The portico was designed by John Sanders, Barrack Architect, in 1808, and based on an earlier design by the famous architect, James Wyatt, who also designed the main building of the Royal Military Academy, Woolwich.
Above the entrance are statues of the gods Mars (War) and Minerva (Wisdom), supporting the coat of arms of King George III.
This room, which is used for meetings, contains items presented to the Academy by overseas Heads of Government and representatives of their Armed Forces.
This room was originally the chapel of the Royal Military College, Sandhurst, and was consecrated in 1813. However, when the number of Gentlemen Cadets rose following the abolition of the purchase system for commissions, it was no longer big enough to act as a chapel and became, in turn, a model room, a museum, and later a cadet dining room where Winston Churchill dined while a Gentleman Cadet in the 1890s.
The original function of this room is unknown but, when the RMAS opened in 1947, it became the Old College Quiet Room. It is now the Commandant's official office in Old College, but is ued for meetings and receptions.
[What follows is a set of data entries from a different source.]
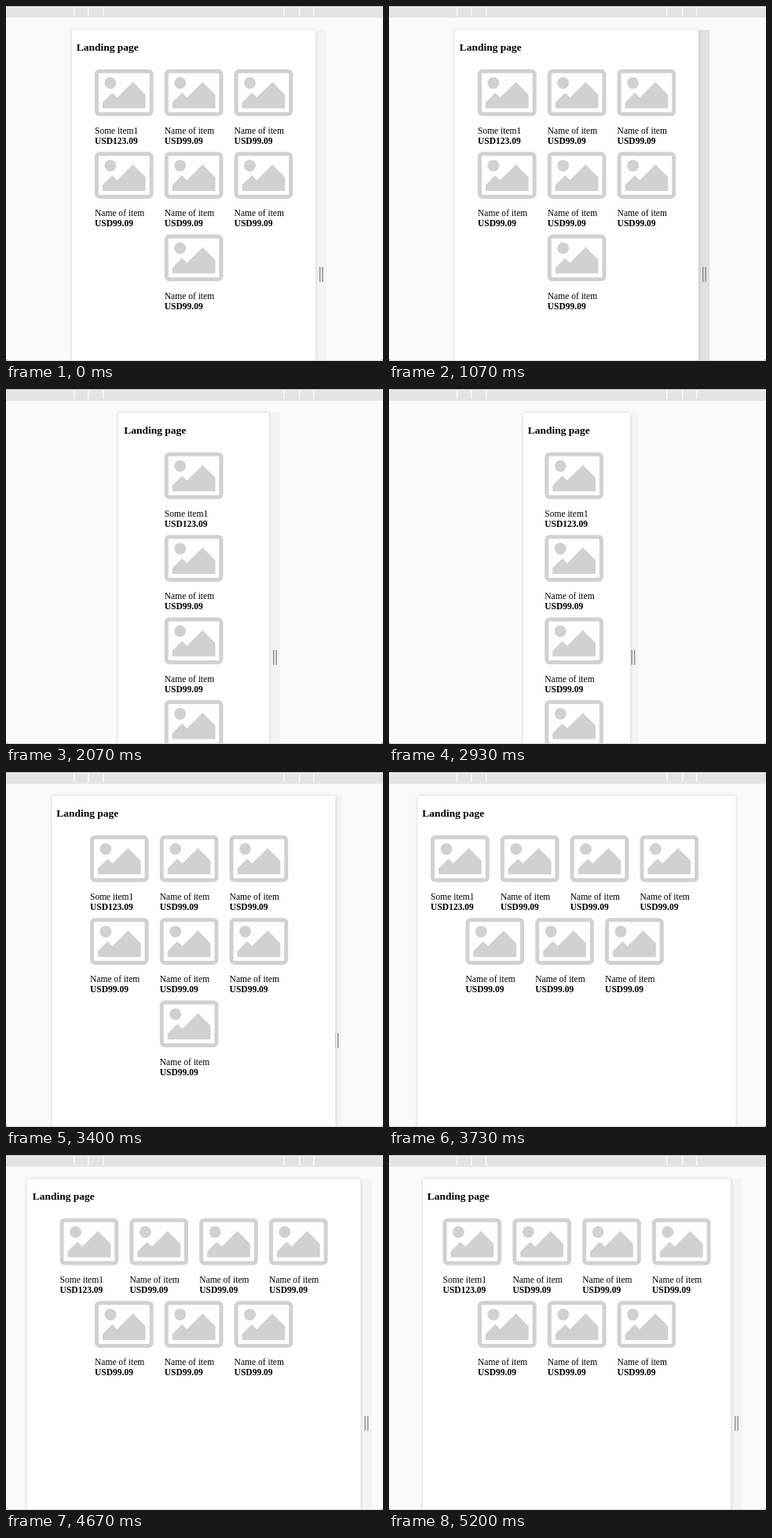
An HTML page with a canvas that plays this animation: 480x453 px, repeating every 5870 ms.

```html
<!DOCTYPE html>
<html lang="en">
<head>
<meta charset="utf-8">
<title>Responsive landing page</title>
<style>
  html, body { margin: 0; width: 100%; height: 100%; overflow: hidden; background: #faf9fb; }
  canvas { display: block; }
</style>
</head>
<body>
<canvas id="stage" width="480" height="453"></canvas>
<script>
const ctx = document.getElementById('stage').getContext('2d');
const STAGE_W = 480, STAGE_H = 453;
const LOOP = 5870, STEP = 1000 / 15;
const CENTER = 239, PAGE_TOP = 30.5;
const BODY_MARGIN = 5.8, CELL_W = 88.8, ROW_H = 105.4, ITEM_COUNT = 7;
const SERIF = '"Liberation Serif", "Times New Roman", serif';

// Page width while the handle is dragged: [step, width]
const DRAG = [
  [21, 310], [22, 304], [24, 284], [30, 205], [31, 192], [32, 176], [35, 118],
  [39, 118], [41, 121], [42, 124], [43, 129], [44, 136], [45, 152], [46, 186],
  [47, 236], [48, 290], [49, 326], [50, 349], [51, 361], [52, 362],
  [54, 362], [55, 374], [56, 405], [57, 437], [58, 457],
  [67, 457], [68, 450], [72, 400], [73, 392]
];

function pageWidth(step) {
  const next = DRAG.findIndex(([s]) => s >= step);
  if (next === 0) return DRAG[0][1];
  if (next < 0) return DRAG[DRAG.length - 1][1];
  const [s0, w0] = DRAG[next - 1], [s1, w1] = DRAG[next];
  return w0 + (w1 - w0) * (step - s0) / (s1 - s0);
}

function rect(color, x, y, w, h) {
  ctx.fillStyle = color;
  ctx.fillRect(x, y, w, h);
}

function text(str, x, y, font) {
  ctx.fillStyle = '#000';
  ctx.font = `${font} ${SERIF}`;
  ctx.fillText(str, x, y);
}

function drawToolbar() {
  rect('#faf9fb', 0, 0, STAGE_W, STAGE_H);
  rect('#e4e3e6', 0, 2, STAGE_W, 13);
  rect('#b5b4b7', 0, 0, STAGE_W, 1);
  for (const x of [86, 104, 123, 353, 373, 391]) rect('#faf9fb', x, 2, 1.5, 11);
}

function drawHandle(right, hover) {
  rect(hover ? '#e0dfe2' : '#f4f3f5', right, PAGE_TOP, 14, STAGE_H);
  for (const dx of [5, 8.5]) rect('#8b8a8d', right + dx, 333, 1.4, 19);
}

function drawPage(left, width) {
  ctx.save();
  ctx.shadowColor = 'rgba(0, 0, 0, 0.16)';
  ctx.shadowBlur = 4;
  ctx.fillStyle = '#fefefe';
  ctx.beginPath();
  ctx.roundRect(left, PAGE_TOP, width, STAGE_H, 2);
  ctx.fill();
  ctx.restore();
}

function drawPicture(x, y) {
  ctx.save();
  ctx.translate(x, y);
  ctx.scale(0.995, 0.995);
  ctx.strokeStyle = ctx.fillStyle = '#d1d0d3';
  ctx.lineWidth = 5;
  ctx.beginPath();
  ctx.roundRect(2.5, 2.5, 70, 55, 3.75);
  ctx.stroke();
  ctx.beginPath();
  ctx.arc(20, 17.5, 7.5, 0, Math.PI * 2);
  ctx.fill();
  ctx.beginPath();
  for (const [px, py] of [[10, 50], [10, 42.5], [22.5, 30], [28.75, 36.25], [48.75, 16.25], [65, 32.5], [65, 50]])
    ctx.lineTo(px, py);
  ctx.fill();
  ctx.restore();
}

function drawItems(left, width) {
  const cols = Math.max(1, Math.floor((width - 2 * BODY_MARGIN) / CELL_W));
  const middle = left + width / 2 + 0.2;
  for (let i = 0; i < ITEM_COUNT; i++) {
    const row = Math.floor(i / cols);
    const inRow = Math.min(cols, ITEM_COUNT - row * cols);
    const x = middle + (i % cols - inRow / 2) * CELL_W + 7;
    const y = 80.8 + row * ROW_H;
    drawPicture(x, y);
    text(i ? 'Name of item' : 'Some item1', x, y + 82.2, '11.52px');
    text(i ? 'USD99.09' : 'USD123.09', x, y + 95.2, 'bold 11.52px');
  }
}

function drawWindowCorners() {
  for (const x of [0, STAGE_W - 2]) rect('#b5b4b7', x, STAGE_H - 2, 2, 2);
  rect('#d8d7da', 0, STAGE_H - 1, STAGE_W, 1);
}

function draw(time) {
  const step = Math.floor((time % LOOP + 4) / STEP);
  const width = pageWidth(step);
  const change = width - pageWidth(step - 1);
  const left = CENTER - width / 2;

  // The layout and handle trail the page while it grows.
  const growth = Math.max(0, change);
  const inset = change < 0 ? 1.5 : 0;
  const layoutLeft = left + inset;
  const layoutWidth = width - growth - 2 * inset;

  drawToolbar();
  drawHandle(CENTER + (width - growth) / 2, step >= 16 && step < 22);
  drawPage(left, width);
  text('Landing page', layoutLeft + BODY_MARGIN, 57, 'bold 13.48px');
  drawItems(layoutLeft, layoutWidth);
  drawWindowCorners();
}

const start = performance.now();
function frame() {
  draw(performance.now() - start);
  requestAnimationFrame(frame);
}
frame();
</script>
</body>
</html>
```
In 1956 it was renamed the Hastings' Room after Francis Rawdon Hastings, 2nd Earl of Moira and Governor-General of India.
The Lord Room is named after RSM J C Lord, MVO MBE, who was the first RMAS Academy Sergeant Major from 1948 until 1963. The paintings in this room relate to the Eyre Coote family. The small painting, by the famous German painter Johann Zoffany, is of the capture of Pondicherry by Colonel Eyre Coote. The large portraits show his nephew, Sir Eyre Coote, Governor of Jamaica, his wife and son, Lieutenant Eyre Coote.
This room is named after John Churchill, the first Duke of Marlborough (1650-1722). After a successful career as both a soldier and a courtier during the reigns of Charles II, James II, and William and Mary, he commanded the Allied Armies in the Low Countries, between 1702 and 1711 during the war against France. He won a series of notable victories including the battles of Blenheim (1705), Ramillies (1706), and Malplaquet (1709) and is widely recognised as one of the greatest soldiers Britain has produced.
The RMAS History Room seeks to tell the story of the Royal Military Academy, Woolwich from 1741 to 1939, the Royal Military College, Sandhurst from 1802 to 1946 and the Royal Military Academy Sandhurst from 1947 to the current day, using a combination of historic artefacts and display panels.
The Wellington Room is named after Arthur Wellesley, the First Duke of Wellington (1769 - 1852). This room contains a number of prints and paintings depicting the Duke of Wellington's famous victories during the Napoleonic War. The majority of the works relate to the Battle of Waterloo on 18 June 1815 which ended that war.